TASK DETAILS: Isolate every line in the data with the string "height" and copy it.

[[ DATA TO PROCESS open ]]

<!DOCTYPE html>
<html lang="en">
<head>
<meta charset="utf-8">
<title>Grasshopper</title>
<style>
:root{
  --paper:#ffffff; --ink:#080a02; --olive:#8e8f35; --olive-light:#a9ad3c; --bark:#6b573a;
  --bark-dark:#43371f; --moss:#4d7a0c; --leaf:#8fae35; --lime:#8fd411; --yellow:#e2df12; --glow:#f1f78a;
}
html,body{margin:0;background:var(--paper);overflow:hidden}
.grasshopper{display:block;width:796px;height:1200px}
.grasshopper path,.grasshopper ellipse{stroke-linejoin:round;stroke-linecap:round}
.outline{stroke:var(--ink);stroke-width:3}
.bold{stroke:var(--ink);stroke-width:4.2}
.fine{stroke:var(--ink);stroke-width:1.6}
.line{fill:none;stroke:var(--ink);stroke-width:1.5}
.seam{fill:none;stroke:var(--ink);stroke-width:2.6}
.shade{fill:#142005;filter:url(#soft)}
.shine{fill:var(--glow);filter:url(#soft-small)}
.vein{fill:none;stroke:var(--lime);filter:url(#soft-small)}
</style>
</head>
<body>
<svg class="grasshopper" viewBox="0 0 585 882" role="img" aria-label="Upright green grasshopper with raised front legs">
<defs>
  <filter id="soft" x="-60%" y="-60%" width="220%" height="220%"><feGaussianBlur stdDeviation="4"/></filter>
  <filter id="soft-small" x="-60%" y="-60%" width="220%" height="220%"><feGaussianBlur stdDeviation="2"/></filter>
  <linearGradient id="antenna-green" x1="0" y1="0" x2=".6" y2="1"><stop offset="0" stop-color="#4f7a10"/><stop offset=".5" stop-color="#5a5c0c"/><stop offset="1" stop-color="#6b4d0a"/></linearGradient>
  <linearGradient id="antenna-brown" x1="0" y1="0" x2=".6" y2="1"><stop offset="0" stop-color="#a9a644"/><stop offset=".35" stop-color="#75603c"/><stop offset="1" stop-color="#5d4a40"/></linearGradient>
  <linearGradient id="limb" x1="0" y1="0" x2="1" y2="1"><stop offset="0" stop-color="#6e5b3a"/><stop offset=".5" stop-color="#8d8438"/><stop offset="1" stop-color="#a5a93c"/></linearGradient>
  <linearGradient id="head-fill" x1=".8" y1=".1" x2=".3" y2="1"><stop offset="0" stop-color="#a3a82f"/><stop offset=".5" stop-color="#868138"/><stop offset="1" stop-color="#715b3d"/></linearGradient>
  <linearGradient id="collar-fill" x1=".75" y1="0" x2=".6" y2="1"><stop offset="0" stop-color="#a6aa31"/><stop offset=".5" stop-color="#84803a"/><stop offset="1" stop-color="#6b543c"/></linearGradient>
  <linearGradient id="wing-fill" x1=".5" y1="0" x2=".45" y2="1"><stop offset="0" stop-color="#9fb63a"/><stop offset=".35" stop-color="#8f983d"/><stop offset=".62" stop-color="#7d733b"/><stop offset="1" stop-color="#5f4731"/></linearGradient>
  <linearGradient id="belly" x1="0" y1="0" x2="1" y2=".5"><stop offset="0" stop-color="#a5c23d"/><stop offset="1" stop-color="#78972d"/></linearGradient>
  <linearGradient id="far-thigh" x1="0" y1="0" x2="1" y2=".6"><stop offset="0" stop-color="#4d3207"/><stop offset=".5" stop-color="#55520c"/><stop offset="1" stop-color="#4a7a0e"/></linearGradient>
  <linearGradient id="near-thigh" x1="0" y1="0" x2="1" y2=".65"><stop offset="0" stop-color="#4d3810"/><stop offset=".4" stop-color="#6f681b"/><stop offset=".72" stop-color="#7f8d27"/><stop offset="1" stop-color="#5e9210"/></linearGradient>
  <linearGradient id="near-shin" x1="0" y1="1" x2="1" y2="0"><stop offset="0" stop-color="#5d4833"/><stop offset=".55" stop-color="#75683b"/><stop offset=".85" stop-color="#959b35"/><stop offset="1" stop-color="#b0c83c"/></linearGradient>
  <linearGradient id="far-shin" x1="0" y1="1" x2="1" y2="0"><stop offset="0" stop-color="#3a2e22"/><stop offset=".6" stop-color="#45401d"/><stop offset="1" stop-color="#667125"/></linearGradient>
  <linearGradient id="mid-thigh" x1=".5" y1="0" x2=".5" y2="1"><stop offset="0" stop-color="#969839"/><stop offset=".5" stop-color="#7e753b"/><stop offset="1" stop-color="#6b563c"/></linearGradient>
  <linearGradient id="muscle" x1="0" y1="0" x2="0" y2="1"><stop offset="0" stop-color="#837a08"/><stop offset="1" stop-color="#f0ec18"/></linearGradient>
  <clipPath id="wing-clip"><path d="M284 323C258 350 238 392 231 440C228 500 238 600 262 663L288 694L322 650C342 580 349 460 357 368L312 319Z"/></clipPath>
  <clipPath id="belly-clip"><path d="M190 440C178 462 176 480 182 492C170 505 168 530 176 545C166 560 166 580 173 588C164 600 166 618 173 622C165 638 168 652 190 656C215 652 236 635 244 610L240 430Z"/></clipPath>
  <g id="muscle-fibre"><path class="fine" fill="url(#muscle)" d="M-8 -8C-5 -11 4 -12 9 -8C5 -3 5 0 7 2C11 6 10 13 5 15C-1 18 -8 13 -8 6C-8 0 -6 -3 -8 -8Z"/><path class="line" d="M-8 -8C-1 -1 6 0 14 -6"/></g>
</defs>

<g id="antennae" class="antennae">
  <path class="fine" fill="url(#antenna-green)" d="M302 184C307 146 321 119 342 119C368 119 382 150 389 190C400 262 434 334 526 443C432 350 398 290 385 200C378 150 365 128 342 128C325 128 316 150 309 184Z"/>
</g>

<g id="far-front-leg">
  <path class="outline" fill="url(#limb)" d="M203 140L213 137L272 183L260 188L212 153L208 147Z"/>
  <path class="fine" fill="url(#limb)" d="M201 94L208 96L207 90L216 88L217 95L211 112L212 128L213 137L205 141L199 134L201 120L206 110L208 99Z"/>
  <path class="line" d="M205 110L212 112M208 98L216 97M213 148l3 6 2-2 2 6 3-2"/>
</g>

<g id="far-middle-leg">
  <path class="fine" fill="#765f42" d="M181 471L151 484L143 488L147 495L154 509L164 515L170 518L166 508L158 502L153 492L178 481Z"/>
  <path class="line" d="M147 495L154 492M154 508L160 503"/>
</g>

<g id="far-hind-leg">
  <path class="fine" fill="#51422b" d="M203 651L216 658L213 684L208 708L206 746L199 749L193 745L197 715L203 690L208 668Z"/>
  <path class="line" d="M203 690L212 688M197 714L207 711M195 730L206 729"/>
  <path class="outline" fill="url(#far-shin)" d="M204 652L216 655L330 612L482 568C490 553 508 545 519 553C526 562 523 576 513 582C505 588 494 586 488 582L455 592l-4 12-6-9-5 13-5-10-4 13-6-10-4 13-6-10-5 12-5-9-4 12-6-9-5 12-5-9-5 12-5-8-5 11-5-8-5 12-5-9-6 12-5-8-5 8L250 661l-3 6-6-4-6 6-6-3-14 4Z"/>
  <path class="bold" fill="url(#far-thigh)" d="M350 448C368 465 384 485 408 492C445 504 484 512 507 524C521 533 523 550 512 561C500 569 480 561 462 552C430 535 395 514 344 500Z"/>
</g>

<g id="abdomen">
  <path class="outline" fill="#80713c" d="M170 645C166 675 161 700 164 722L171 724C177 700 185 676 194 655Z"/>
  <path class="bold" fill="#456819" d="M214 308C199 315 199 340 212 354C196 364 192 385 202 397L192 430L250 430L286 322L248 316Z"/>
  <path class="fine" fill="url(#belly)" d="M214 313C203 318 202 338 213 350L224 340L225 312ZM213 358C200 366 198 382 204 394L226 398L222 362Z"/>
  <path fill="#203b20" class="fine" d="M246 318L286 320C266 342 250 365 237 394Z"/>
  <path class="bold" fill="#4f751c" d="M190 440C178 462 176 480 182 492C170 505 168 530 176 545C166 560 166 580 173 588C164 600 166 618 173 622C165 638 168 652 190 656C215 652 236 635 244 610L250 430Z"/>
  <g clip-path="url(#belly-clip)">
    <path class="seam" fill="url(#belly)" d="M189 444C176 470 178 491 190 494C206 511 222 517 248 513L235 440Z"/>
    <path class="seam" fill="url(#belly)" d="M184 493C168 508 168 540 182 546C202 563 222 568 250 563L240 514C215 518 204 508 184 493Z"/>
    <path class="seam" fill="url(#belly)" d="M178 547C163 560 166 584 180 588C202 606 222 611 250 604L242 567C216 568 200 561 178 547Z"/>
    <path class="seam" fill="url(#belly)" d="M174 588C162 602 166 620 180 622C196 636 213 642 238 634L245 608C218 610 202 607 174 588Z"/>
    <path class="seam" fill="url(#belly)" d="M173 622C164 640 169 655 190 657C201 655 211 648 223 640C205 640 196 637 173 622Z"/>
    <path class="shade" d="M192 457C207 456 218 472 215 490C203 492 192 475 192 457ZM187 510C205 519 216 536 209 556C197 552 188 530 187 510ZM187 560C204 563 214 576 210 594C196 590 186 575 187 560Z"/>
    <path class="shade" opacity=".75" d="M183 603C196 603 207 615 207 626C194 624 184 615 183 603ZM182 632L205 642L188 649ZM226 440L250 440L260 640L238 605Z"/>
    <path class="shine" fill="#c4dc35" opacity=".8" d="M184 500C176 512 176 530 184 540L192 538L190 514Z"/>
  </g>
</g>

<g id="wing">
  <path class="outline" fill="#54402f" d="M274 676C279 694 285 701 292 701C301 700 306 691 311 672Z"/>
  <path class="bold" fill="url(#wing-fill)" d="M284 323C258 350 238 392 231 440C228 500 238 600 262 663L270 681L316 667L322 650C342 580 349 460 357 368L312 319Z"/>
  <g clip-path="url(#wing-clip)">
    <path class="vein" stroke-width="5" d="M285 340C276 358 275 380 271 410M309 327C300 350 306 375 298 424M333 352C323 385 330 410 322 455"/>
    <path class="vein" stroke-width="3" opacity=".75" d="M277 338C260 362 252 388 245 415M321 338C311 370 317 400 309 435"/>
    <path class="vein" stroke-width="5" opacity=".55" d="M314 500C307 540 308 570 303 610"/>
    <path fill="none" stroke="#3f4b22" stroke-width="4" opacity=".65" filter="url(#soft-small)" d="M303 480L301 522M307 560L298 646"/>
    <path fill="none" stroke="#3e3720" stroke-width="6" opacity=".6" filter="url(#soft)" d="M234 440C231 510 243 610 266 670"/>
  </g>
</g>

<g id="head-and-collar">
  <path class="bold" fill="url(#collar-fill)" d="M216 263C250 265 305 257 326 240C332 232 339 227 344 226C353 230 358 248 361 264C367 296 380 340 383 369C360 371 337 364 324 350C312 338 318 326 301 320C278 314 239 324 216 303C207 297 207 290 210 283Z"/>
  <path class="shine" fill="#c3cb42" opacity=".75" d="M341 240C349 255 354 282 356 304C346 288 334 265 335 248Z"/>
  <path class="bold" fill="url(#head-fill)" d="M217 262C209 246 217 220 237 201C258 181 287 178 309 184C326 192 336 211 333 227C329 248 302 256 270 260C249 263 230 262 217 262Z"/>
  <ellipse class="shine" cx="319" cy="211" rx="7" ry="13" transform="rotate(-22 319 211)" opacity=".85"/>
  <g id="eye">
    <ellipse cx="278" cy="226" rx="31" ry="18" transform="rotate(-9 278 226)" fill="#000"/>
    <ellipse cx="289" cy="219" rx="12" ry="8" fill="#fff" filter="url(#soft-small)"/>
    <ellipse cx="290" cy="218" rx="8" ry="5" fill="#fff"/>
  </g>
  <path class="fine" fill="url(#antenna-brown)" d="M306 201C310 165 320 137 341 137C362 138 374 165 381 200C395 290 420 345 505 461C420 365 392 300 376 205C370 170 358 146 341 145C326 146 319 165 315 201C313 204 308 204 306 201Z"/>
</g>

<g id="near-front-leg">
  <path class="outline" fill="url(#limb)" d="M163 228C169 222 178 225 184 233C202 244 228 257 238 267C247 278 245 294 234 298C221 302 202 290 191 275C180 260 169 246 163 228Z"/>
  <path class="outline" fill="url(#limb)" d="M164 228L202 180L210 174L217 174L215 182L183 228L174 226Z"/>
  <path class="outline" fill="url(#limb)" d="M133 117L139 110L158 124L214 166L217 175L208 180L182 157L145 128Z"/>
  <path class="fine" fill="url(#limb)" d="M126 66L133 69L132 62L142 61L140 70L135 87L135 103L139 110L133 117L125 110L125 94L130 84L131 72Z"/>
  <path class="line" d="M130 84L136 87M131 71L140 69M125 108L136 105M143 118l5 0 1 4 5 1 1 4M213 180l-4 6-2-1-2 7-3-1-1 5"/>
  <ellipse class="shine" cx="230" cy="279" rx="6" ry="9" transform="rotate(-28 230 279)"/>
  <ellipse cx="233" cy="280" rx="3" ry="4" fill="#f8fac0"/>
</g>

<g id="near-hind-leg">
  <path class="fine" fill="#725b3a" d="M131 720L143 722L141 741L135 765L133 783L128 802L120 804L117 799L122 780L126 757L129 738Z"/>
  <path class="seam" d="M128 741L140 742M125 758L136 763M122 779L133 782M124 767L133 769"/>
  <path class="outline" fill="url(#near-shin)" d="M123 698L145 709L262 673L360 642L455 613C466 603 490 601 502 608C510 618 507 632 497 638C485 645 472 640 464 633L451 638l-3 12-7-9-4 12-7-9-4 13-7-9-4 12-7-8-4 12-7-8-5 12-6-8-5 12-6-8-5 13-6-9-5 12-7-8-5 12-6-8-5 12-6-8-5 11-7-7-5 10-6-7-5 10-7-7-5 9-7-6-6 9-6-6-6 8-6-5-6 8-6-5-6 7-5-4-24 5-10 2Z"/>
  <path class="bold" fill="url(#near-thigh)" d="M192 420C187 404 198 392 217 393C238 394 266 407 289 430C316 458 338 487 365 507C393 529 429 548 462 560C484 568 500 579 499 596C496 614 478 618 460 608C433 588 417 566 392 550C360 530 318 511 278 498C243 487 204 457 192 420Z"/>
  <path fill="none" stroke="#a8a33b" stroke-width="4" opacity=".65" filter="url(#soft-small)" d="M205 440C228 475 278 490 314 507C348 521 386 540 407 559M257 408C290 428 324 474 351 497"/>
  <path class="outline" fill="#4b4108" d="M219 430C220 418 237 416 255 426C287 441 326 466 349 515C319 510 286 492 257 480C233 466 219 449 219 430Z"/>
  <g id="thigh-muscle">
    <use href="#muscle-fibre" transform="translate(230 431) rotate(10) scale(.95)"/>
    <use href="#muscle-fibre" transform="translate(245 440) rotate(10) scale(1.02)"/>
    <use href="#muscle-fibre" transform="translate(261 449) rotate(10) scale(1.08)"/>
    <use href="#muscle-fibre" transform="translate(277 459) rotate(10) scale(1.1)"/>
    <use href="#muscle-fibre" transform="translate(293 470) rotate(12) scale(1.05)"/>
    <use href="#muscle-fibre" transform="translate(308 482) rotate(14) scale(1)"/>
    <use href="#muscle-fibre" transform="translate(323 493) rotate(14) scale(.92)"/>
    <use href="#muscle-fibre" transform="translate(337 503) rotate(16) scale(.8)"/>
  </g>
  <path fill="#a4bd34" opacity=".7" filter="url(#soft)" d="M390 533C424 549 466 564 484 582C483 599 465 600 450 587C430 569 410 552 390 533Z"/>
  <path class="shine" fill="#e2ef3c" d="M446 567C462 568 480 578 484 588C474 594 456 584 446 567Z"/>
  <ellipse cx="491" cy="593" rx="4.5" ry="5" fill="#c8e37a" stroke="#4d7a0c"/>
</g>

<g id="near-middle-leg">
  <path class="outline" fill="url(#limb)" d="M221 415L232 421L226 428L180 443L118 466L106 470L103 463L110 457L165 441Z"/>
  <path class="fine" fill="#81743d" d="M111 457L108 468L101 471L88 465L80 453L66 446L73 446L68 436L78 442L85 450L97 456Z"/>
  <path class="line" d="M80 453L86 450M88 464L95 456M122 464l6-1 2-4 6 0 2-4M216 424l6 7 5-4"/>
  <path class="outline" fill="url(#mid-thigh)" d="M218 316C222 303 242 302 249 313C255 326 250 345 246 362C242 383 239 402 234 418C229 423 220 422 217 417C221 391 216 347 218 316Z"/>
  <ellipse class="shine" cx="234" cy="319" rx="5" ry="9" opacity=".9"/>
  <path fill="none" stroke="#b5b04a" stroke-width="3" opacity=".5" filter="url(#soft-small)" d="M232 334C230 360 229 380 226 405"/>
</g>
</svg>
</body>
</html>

[[ DATA TO PROCESS closed ]]

WRITTEN SOLUTION:
.grasshopper{display:block;width:796px;height:1200px}
  <filter id="soft" x="-60%" y="-60%" width="220%" height="220%"><feGaussianBlur stdDeviation="4"/></filter>
  <filter id="soft-small" x="-60%" y="-60%" width="220%" height="220%"><feGaussianBlur stdDeviation="2"/></filter>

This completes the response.